Exercise prompt:
Lines from the records below that contain the word "cloudArt" are to be copied out.

Saved entries:
+ + + + +

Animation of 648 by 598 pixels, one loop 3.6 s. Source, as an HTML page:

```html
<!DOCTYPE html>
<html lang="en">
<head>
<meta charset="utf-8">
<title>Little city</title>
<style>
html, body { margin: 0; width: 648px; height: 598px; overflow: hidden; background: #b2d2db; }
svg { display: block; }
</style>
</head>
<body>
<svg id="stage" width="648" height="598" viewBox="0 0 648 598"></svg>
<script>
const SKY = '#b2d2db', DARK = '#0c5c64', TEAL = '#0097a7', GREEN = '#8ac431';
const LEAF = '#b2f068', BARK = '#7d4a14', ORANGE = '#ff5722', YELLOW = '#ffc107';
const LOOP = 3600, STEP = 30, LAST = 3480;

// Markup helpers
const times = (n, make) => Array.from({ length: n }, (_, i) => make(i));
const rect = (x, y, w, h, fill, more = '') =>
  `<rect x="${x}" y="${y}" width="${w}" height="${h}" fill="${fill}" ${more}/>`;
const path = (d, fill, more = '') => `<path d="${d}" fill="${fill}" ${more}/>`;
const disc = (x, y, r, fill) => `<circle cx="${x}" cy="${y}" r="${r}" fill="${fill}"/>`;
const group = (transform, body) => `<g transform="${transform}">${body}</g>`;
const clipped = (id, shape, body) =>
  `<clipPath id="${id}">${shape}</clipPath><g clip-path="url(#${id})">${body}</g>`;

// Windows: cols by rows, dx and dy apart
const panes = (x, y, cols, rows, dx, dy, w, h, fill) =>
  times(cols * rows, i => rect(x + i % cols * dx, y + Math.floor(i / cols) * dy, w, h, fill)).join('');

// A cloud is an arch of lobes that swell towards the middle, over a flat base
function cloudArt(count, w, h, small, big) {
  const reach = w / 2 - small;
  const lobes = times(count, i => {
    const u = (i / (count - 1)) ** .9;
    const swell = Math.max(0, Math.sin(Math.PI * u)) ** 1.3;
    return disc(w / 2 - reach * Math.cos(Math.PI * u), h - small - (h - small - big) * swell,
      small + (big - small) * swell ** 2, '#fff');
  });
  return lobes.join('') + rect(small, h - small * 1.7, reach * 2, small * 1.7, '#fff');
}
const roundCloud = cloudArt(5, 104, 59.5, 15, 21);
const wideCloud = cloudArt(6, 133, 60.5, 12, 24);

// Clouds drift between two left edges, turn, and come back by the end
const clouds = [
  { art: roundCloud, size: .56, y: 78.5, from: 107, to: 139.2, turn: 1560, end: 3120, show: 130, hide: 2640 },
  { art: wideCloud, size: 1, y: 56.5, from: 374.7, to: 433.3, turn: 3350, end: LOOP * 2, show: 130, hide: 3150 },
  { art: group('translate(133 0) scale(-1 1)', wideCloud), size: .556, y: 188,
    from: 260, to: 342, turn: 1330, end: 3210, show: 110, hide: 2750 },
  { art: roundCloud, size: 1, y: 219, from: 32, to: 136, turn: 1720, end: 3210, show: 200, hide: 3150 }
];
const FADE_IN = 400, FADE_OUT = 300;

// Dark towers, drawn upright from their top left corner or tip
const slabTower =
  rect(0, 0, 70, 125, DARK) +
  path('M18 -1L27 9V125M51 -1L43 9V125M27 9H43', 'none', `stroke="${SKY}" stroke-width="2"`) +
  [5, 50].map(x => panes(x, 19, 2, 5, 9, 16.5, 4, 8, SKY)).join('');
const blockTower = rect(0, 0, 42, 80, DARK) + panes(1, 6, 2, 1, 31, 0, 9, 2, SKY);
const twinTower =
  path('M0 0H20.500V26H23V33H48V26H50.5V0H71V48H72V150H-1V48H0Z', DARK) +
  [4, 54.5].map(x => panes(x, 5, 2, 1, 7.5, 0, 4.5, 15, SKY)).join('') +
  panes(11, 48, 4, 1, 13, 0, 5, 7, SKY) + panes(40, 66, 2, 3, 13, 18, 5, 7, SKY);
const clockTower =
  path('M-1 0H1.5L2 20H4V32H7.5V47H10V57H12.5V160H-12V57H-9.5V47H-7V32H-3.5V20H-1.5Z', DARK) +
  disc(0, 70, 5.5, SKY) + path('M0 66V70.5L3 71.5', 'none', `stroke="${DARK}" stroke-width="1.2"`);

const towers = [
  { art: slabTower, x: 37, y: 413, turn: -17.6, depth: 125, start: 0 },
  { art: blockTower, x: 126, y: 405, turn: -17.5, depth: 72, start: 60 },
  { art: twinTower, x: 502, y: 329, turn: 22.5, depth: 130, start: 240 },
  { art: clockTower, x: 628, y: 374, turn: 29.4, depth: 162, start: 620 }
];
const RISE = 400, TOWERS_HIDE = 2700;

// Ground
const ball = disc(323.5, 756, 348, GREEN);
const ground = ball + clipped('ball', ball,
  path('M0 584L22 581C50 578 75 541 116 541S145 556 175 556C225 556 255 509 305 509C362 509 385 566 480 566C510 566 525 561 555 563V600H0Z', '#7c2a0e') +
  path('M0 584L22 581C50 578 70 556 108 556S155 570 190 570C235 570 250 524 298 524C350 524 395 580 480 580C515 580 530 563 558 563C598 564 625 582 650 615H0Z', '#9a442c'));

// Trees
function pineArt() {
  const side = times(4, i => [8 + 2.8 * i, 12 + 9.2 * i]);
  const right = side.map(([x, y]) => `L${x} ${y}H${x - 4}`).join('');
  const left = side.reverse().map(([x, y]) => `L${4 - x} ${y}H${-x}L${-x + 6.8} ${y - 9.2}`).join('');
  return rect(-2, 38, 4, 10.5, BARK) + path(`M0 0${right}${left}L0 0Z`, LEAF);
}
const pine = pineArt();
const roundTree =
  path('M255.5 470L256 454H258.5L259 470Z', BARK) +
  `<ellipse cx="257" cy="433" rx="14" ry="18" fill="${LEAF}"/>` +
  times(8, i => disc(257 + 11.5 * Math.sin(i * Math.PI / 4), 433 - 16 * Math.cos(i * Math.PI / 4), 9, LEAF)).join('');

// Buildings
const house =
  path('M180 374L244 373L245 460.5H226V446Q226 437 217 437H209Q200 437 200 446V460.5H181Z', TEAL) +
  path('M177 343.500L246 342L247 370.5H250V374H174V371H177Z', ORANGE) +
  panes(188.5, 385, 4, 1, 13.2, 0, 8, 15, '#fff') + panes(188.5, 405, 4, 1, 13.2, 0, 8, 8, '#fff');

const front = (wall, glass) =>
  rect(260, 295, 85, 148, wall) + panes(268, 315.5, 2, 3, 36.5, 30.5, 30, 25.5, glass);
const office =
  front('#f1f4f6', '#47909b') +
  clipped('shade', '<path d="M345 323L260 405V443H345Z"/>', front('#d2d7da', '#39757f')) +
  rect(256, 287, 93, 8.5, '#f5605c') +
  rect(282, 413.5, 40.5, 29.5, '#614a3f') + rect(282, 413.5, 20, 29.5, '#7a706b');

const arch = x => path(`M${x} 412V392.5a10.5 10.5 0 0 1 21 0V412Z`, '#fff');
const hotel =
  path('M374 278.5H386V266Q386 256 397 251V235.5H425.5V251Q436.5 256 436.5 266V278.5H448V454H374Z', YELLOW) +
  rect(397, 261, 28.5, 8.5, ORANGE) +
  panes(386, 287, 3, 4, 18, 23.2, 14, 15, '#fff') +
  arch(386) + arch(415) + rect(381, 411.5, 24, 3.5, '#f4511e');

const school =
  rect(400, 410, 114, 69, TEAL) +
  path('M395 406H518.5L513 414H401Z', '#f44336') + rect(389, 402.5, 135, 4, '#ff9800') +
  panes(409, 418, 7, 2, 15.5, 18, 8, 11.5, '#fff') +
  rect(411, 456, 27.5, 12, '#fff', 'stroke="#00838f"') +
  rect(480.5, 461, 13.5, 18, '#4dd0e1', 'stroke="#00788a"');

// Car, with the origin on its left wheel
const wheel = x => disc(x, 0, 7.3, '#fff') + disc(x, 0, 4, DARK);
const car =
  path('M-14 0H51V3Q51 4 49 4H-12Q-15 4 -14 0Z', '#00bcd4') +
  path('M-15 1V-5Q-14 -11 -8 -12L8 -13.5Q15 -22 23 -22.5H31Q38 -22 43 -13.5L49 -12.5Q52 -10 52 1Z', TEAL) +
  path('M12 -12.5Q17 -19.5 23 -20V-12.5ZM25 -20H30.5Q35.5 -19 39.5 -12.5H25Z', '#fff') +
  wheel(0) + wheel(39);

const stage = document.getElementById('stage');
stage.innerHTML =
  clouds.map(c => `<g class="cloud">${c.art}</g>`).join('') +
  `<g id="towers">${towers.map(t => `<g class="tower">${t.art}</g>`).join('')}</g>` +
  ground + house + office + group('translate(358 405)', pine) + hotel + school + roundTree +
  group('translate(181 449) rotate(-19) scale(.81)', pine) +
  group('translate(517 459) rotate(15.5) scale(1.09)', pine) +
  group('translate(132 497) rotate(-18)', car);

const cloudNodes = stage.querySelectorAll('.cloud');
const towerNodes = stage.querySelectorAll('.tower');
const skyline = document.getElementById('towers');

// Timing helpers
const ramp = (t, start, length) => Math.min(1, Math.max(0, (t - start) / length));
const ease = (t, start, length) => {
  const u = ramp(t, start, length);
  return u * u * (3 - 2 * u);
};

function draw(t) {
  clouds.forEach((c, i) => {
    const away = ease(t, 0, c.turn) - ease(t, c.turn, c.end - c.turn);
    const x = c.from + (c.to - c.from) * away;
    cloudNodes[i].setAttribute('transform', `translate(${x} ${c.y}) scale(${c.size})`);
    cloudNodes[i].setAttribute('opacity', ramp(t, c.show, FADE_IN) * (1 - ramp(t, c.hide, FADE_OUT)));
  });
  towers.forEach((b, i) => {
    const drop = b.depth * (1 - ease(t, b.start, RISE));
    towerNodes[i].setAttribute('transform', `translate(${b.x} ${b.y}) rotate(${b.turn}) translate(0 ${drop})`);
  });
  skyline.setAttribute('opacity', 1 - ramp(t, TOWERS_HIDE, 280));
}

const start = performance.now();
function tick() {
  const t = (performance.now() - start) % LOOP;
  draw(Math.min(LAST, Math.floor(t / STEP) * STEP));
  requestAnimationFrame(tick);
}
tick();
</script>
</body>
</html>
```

+ + + + +

Solution for this exercise:
function cloudArt(count, w, h, small, big) {
const roundCloud = cloudArt(5, 104, 59.5, 15, 21);
const wideCloud = cloudArt(6, 133, 60.5, 12, 24);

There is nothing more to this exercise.